This book is really uneven. Parts of it are AWESOME and parts are meh. It also needs better proofreading.

To my surprise, the parts I liked the best were the parts on Christianity. Let's face it, the Higginbothams aren't historians and I didn't buy a couple of their conclusions, but the information on which books of the Bible were written when, the historicity (or not) of Jesus, comparing Christianity to Mystery Cults of the classical era, and the rise of monotheism were the parts of the book th
Jean-Pierre Vidrine
May 10, 2014 Jean-Pierre Vidrine rated it really liked it
The first part of this book is a well written study in blowing apart so many incorrect assumptions of dogmatic Christians. There was so much learned from this part that I am grateful for reading it.
The second part is a very heady psychological/philosophical section that I'm not sure I gleaned much from.
The third part saved the book as it is basically a transcription of several conversations with people of differing spiritual paths.
Educational and reaffirming, this book is invaluable to an eclect
Jan 03, 2013 Danny rated it really liked it
This is an interesting book. After studying Christianity, I discovered ChristoPaganism and was immediately fascinated. This book ties together the history of both Christianity and Paganism and how the two religions wrap together and fit very well. It goes into how Christianity is based in Paganism and the roots of the religion. I would recommend this to any fellow religious study students and also to anyone of both faiths. There is a lot of hatred between Christians and Pagans today and I think ...more
Lauren Davis
Jul 30, 2015 Lauren Davis rated it liked it
Terrific section on the intersection of the Mystery cults and Christianity and good exploration of the mythic roots of Judeo-Christian texts. I suggest reading those, if you're interested, and skipping the rest. Better to read Ken Wilbur than read someone else's summary of his work.
Looks like I'm the first person on Goodreads to add/read this book!
Oct 25, 2009 Tranquillity rated it it was amazing
It was a very good book and great to see how the two can be mixed together and made to work for those who do so.
Michelle DeMello
Jun 16, 2010 Michelle DeMello rated it liked it
Interesting to see the similarities some parts you couldn't put it down other parts your mind started going blah blah blah. Overall worth the read.
Jasmin Kocaer
Jasmin Kocaer rated it liked it
Jul 05, 2012
Lacey rated it liked it
Jan 04, 2014
Betony rated it really liked it
Feb 10, 2015
Nicole rated it liked it
Jul 27, 2012
Vickie Lesperance
Vickie Lesperance rated it really liked it
Jul 07, 2011
Angela rated it it was ok
Nov 19, 2009
Heather rated it liked it
Apr 02, 2011
Aer Bluewilson
Aer Bluewilson rated it liked it
Jun 15, 2013
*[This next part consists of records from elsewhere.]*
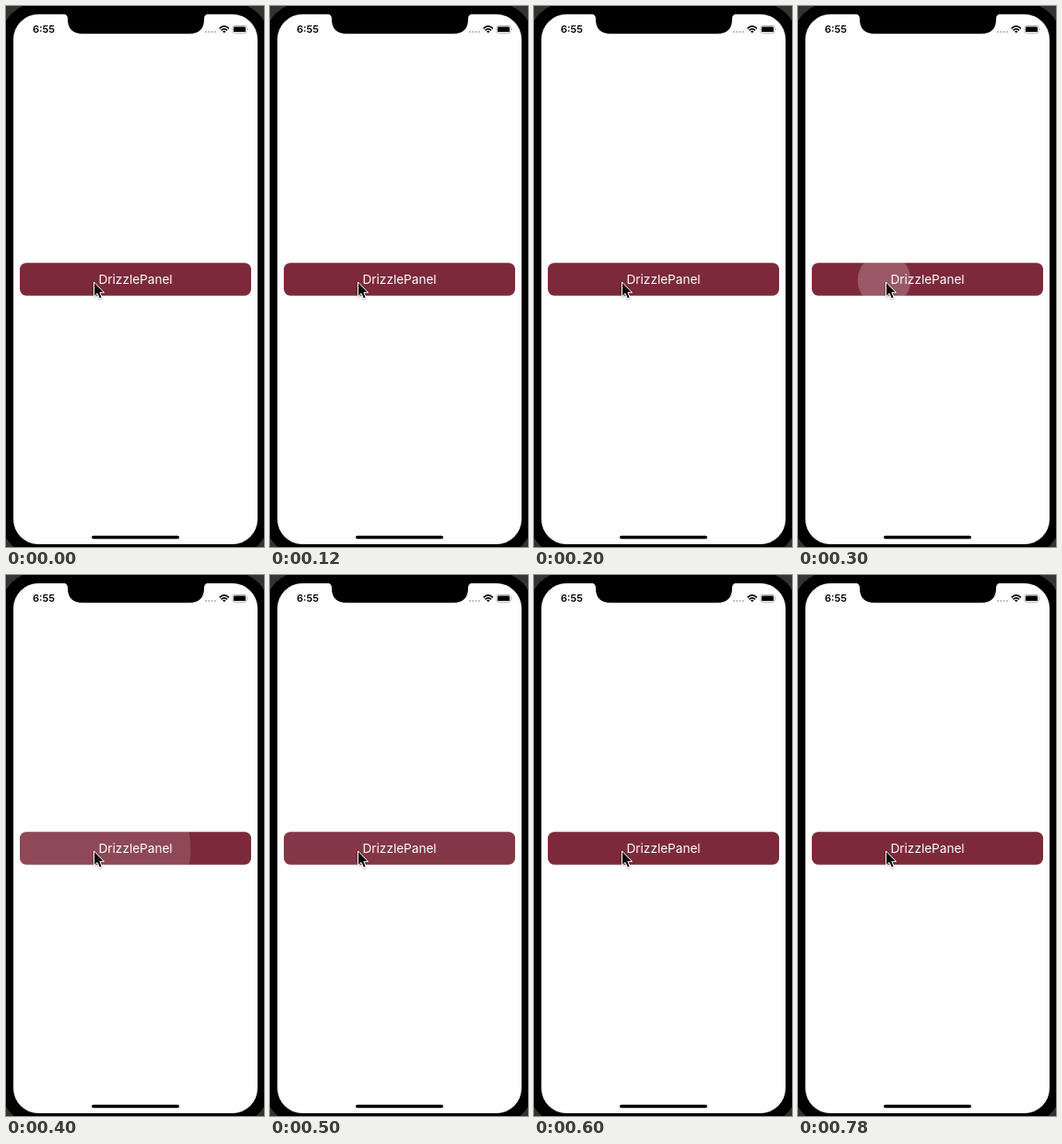
Write an HTML page that moves like this. It is 280 by 586 pixels and loops after 900 ms.

```html
<!DOCTYPE html>
<html lang="en">
<head>
<meta charset="utf-8">
<title>Button ripple</title>
<style>
  html, body { margin: 0; height: 100%; overflow: hidden; background: #000; }
  svg { display: block; width: 100vw; height: 100vh; }
  text { font-family: Inter, Roboto, sans-serif; }
</style>
</head>
<body>
<svg viewBox="0 0 280 586">
  <defs>
    <clipPath id="shape"><rect x="15" y="278.3" width="251" height="35.4" rx="7"/></clipPath>
    <filter id="shadow" x="-50%" y="-50%" width="200%" height="200%">
      <feDropShadow dx="0" dy="1" stdDeviation="0.8" flood-opacity="0.35"/>
    </filter>
  </defs>

  <!-- phone -->
  <rect width="280" height="586" fill="#333"/>
  <rect x="-5" y="-3" width="290" height="598" rx="38"/>
  <rect x="8" y="9" width="265" height="574" rx="27" fill="#fff"/>
  <path d="M62 8.5Q67 9 67 14Q67 30 83 30H199Q215 30 215 14Q215 9 220 8.5Z"/>
  <rect x="93" y="573.8" width="95" height="3.5" rx="1.75"/>

  <!-- status bar -->
  <text x="29" y="29" font-size="11" font-weight="600" textLength="">6:55</text>
  <path d="M216 28H228" stroke="#aaa" stroke-width="1.4" stroke-dasharray="2 1.3"/>
  <g fill="none" stroke="#000" stroke-width="1.7">
    <path d="M231.7 24.3Q236.8 19.6 241.9 24.3"/>
    <path d="M233.5 26.3Q236.8 23.4 240.1 26.3"/>
  </g>
  <path d="M235 27.5Q236.8 26.1 238.6 27.5L236.8 29.3Z"/>
  <rect x="245.9" y="21.4" width="15.2" height="7.8" rx="2.2" fill="none" stroke="#999" stroke-width=".8"/>
  <rect x="247" y="22.5" width="13" height="5.6" rx="1.2"/>
  <path d="M262 24Q263.2 25.3 262 26.6Z" fill="#999"/>

  <!-- button -->
  <g clip-path="url(#shape)">
    <rect x="15" y="278" width="251" height="36" fill="#7c2a3a"/>
    <circle id="ripple" cx="93.5" cy="297" r="0" fill="#fff"/>
  </g>
  <text x="140.6" y="301" font-size="13.6" fill="#fff" text-anchor="middle">DrizzlePanel</text>

  <!-- pointer -->
  <path d="M95.5 299V314.7L99.1 311.4L101.6 317L104.2 315.9L101.8 310.4H106.5Z"
        stroke="#fff" stroke-width="1" stroke-linejoin="round" filter="url(#shadow)"/>
</svg>
<script>
const LOOP = 900, TICK = 100, START = 263;
const ripple = document.getElementById('ripple');
const start = performance.now();

function draw(now) {
  // The motion advances in ticks of a tenth of a second.
  const t = Math.floor(Math.max(0, now - start) % LOOP / TICK) * TICK;
  const age = Math.max(0, t - START);
  ripple.setAttribute('r', age * 0.78);
  ripple.setAttribute('opacity', Math.max(0, 0.25 - age * 0.0008));
  requestAnimationFrame(draw);
}
draw(start);
</script>
</body>
</html>
```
Sverre rated it it was ok
Jan 20, 2017
Charlotte rated it it was ok
Aug 23, 2013
Levka rated it it was ok
May 08, 2012
Trey rated it really liked it
Oct 22, 2012
W. rated it liked it
Jun 02, 2010
Melanie Barth
Melanie Barth rated it liked it
Jul 23, 2015
Alicia rated it it was amazing
May 20, 2016
Aer BlueWilson
Aer BlueWilson rated it it was amazing
Sep 15, 2015
Brett Hillman
Brett Hillman rated it it was amazing
Aug 17, 2015
Brent Wykle
Brent Wykle rated it really liked it
Sep 09, 2014
Alice Janell
Alice Janell rated it liked it
Apr 06, 2014
Tonya Lutcavich
Tonya Lutcavich rated it it was amazing
Dec 28, 2013
« previous 1 3 next »
There are no discussion topics on this book yet. Be the first to start one »

Share This Book